We have all been there and can relate to this scene. In my younger years, I would have been discreetly rolling my eyes and cursing my bad luck to pick the slowest line. Life can be one busy obligation after another with places to go, things to do, and people to meet. Interruptions and delays are not welcomed in over-scheduled days.

Now that my husband is semi-retired and our boys are on their own, life isn’t so crazy. My days are still full, but there is much more flexibility in my schedule. Impatient tendencies can creep back in, but refreshing grace abounds more so. (Besides, I find that I can be the one who is slowing down the line!)

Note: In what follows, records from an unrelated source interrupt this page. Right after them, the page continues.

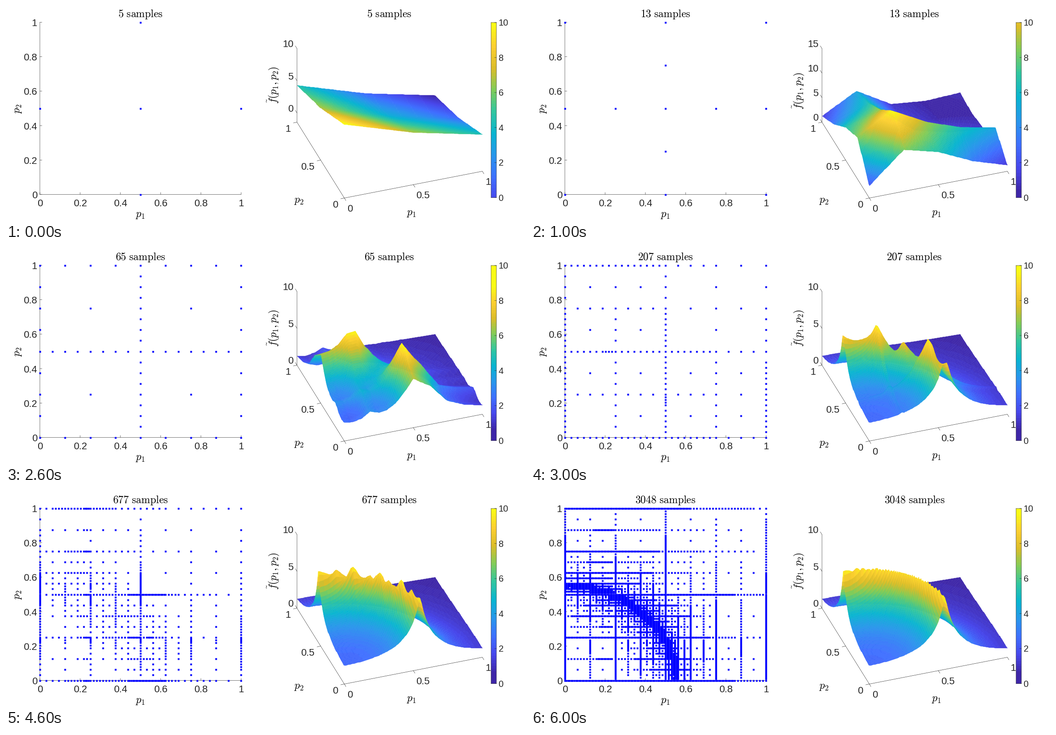
Animation of 1162 by 482 pixels, one loop 7 s. Source, as a matplotlib script:

```python
import numpy as np
import matplotlib.pyplot as plt
from matplotlib.animation import ArtistAnimation
from matplotlib.colors import LinearSegmentedColormap

W, H, DPI = 1162, 482, 64
INK = (0.15, 0.15, 0.15)
plt.rcParams["font.family"] = "Liberation Sans"
plt.rcParams["mathtext.fontset"] = "cm"

PARULA = LinearSegmentedColormap.from_list("parula", [
    (.242, .150, .660), (.280, .278, .922), (.244, .436, .999),
    (.154, .590, .922), (.030, .708, .816), (.194, .776, .625),
    (.504, .799, .348), (.863, .741, .160), (.989, .814, .189),
    (.977, .984, .081)], N=64)

# ---- adaptive sparse grid on nodes k / N ----
FINEST = 7
N = 2 ** FINEST
NODES = np.arange(N + 1)


def node_level(k):
    if k == N // 2:
        return 0
    return 1 if k % N == 0 else FINEST + 1 - (k & -k).bit_length()


def node_parent(k):
    lev = node_level(k)
    if lev < 2:
        return N // 2
    h = N >> lev
    return k - h if node_level(k - h) == lev - 1 else k + h


LEVEL = np.array([node_level(int(k)) for k in NODES])
PARENT = np.array([node_parent(int(k)) for k in NODES])


def model(x, y):
    return 1 / (np.abs(0.3 - x ** 2 - y ** 2) + 0.1)


def detail(f):
    """Along axis 0: each node's value minus its coarser interpolant."""
    out = f.copy()
    for k, lev in enumerate(LEVEL):
        if lev == 1:
            out[k] -= f[N // 2]
        elif lev > 1:
            h = N >> lev
            out[k] -= (f[k - h] + f[k + h]) / 2
    return out


def hats(x):
    h = np.maximum(0, 1 - np.abs(x[:, None] - NODES / N) * 2.0 ** LEVEL)
    h[:, LEVEL == 0] = 1
    return h


SURPLUS = detail(detail(model(NODES[:, None] / N, NODES / N)).T).T
WEIGHT = np.abs(SURPLUS)
DEPTH = LEVEL[:, None] + LEVEL


def include(used, a, b):
    """Add a node together with all of its ancestors."""
    if not used[a, b]:
        used[a, b] = True
        include(used, PARENT[a], b)
        include(used, a, PARENT[b])


def grow(used, depth, count):
    """Refine below the largest surplus until count samples are used."""
    used = used.copy()
    include(used, N // 2, N // 2)
    while used.sum() < count:
        weight = np.where(used, WEIGHT, -1)
        score = np.maximum(weight[PARENT], weight[:, PARENT])
        score[used | (DEPTH > depth)] = -2
        include(used, *np.unravel_index(score.argmax(), score.shape))
    return used


# ---- drawing, all in pixel coordinates ----
fig = plt.figure(figsize=(W / DPI, H / DPI), dpi=DPI, facecolor="white")
ax = fig.add_axes([0, 0, 1, 1])
ax.axis("off")


def pt(px):
    return px * 72 / DPI


def seg(x0, y0, x1, y1, z=1):
    return ax.plot([x0, x1], [y0, y1], color=INK, lw=pt(.65), zorder=z,
                   snap=False)[0]


def label(x, y, s, size=22, ha="center"):
    return ax.text(x, y + .36 * size, s, fontsize=pt(size), color=INK,
                   ha=ha, va="baseline")


def tex(x, y, s, va="baseline", **kw):
    return ax.text(x, y, s, fontsize=pt(23.7), color="black",
                   ha="center", va=va, **kw)


def flat(x, y):
    return 75.4 + 450.4 * x, 422 - 386 * y


def project(x, y, h=0):
    return 757 + 309 * x - 106 * y, 430 - 60 * x - 170 * y - 165 * h


def draw_axes():
    seg(*flat(0, 0), *flat(0, 1))
    seg(*flat(0, 0), *flat(1, 0))
    for v in np.linspace(0, 1, 6):
        x, y = flat(v, v)
        x0, y0 = flat(0, 0)
        seg(x, y0, x, y0 - 4.5)
        seg(x0, y, x0 + 4.5, y)
        label(x, 441, f"{v:g}")
        label(69.5, y + .5, f"{v:g}", ha="right")
    tex(300.5, 472, "$p_1$")
    tex(27, 229, "$p_2$", rotation=90, va="center")

    seg(*project(0, 0), *project(1, 0))
    seg(*project(0, 0), *project(0, 1))
    seg(*project(0, 1), *project(0, 1, 1))
    for v in (0, .5, 1):
        x, y = project(v, 0)
        seg(x, y, x + 3.5, y + 5.7)
        label(x + 13 + 34 * v * (1 - v), y + 23, f"{v:g}")
        x, y = project(0, v)
        seg(x, y, x - 8, y + 1.6)
        label(x - 14, y + 14, f"{v:g}", ha="right")
    tex(655.5, 441, "$p_2$")
    tex(907.5, 468, "$p_1$")

    for x in (1085.5, 1097.5):
        seg(x, 36.5, x, 429, 4)
    for y in (36.5, 429):
        seg(1085.5, y, 1097.5, y, 4)
    for v in range(0, 11, 2):
        y = 429 - 39.25 * v
        seg(1093.5, y, 1097.5, y, 4)
        label(1102, y, str(v), size=20, ha="left")


GRID = np.linspace(0, 1, 101)
BASIS = hats(GRID)


def scene(used):
    z = BASIS @ np.where(used, SURPLUS, 0).T @ BASIS.T
    low, top = min(0, z.min()), 15 if z.max() > 11 else 10
    span = top - low
    shade = dict(cmap=PARULA, vmin=z.min(), vmax=z.max())

    px, py = np.nonzero(used)
    dots = ax.scatter(*flat(px / N, py / N), s=pt(4) ** 2, marker="s",
                      c="#0000ff", linewidths=0, zorder=3, snap=False)

    # back to front; each cell takes the colour of its nearest corner
    back = z[::-1, ::-1]
    gx, gy = np.meshgrid(GRID[::-1], GRID[::-1])
    sx, sy = project(gx, gy, (back - low) / span)
    sheet = ax.pcolormesh(sx, sy, back[1:, 1:], edgecolors="face",
                          linewidth=pt(.4), antialiased=True, zorder=2, **shade)

    bar_x, bar_y = np.meshgrid([1085.5, 1097.5], np.linspace(429, 36.5, 257))
    bar = ax.pcolormesh(bar_x, bar_y, np.linspace(0, 10, 256)[:, None], **shade)

    parts = [dots, sheet, bar]
    for x in (300.5, 858):
        parts.append(tex(x, 25, rf"$\mathrm{{{used.sum()}\ samples}}$"))
    for v in range(0, top + 1, 5):
        x, y = project(0, 1, (v - low) / span)
        parts.append(seg(x, y, x - 3.7, y - 6))
        parts.append(label(x - 8, y - 11, str(v), ha="right"))
    name_y = 177 if top == 10 else 190
    parts.append(tex(598, name_y, r"$\tilde{f}(p_1,p_2)$", rotation=90,
                     va="center"))
    return parts


draw_axes()
used = np.zeros((N + 1, N + 1), bool)
scenes = []
for depth, count in ((1, 5), (2, 13), (4, 65), (6, 207), (9, 677),
                     (11, 1417), (14, 3048)):
    used = grow(used, depth, count)
    scenes.append(scene(used))
ax.set_xlim(-.5, W - .5)
ax.set_ylim(H - .5, -.5)

anim = ArtistAnimation(fig, scenes, interval=1000, repeat=True, repeat_delay=0)
plt.show()
```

Situations like the grocery store scene always remind me of Proverbs 3:27. The words are a clear command from Scripture. Do not withhold good from those who deserve it, when it is in your power to act. Our importance, our schedules, and our busyness do not exempt us from doing good. We are to judge the need rather than the person. There are no limitations on the good we are to do. The good doesn’t have to be earth-shattering, just a simple act of love for that given moment in time.

The man was still finishing up when it was my turn to check out. I approached him with a smile, offered my help, and then wished him a good day as he went on his way. It didn’t take much effort on my part, but it sure felt good to act.

We all have the power to act with kindness, a smile, and an extra dose of patience for those around us, wherever we find ourselves. What good do you have to offer to someone in need? More importantly, what good are you holding back? God gives us the opportunities and His goodness to share with others. It is a responsibility, a privilege, a blessing, and sometimes a sacrifice to act. Done in the power of God’s love, joy results!

1 John 2:5

But if anyone obeys his word, God’s love is truly made complete in him. This is how we know we are in him: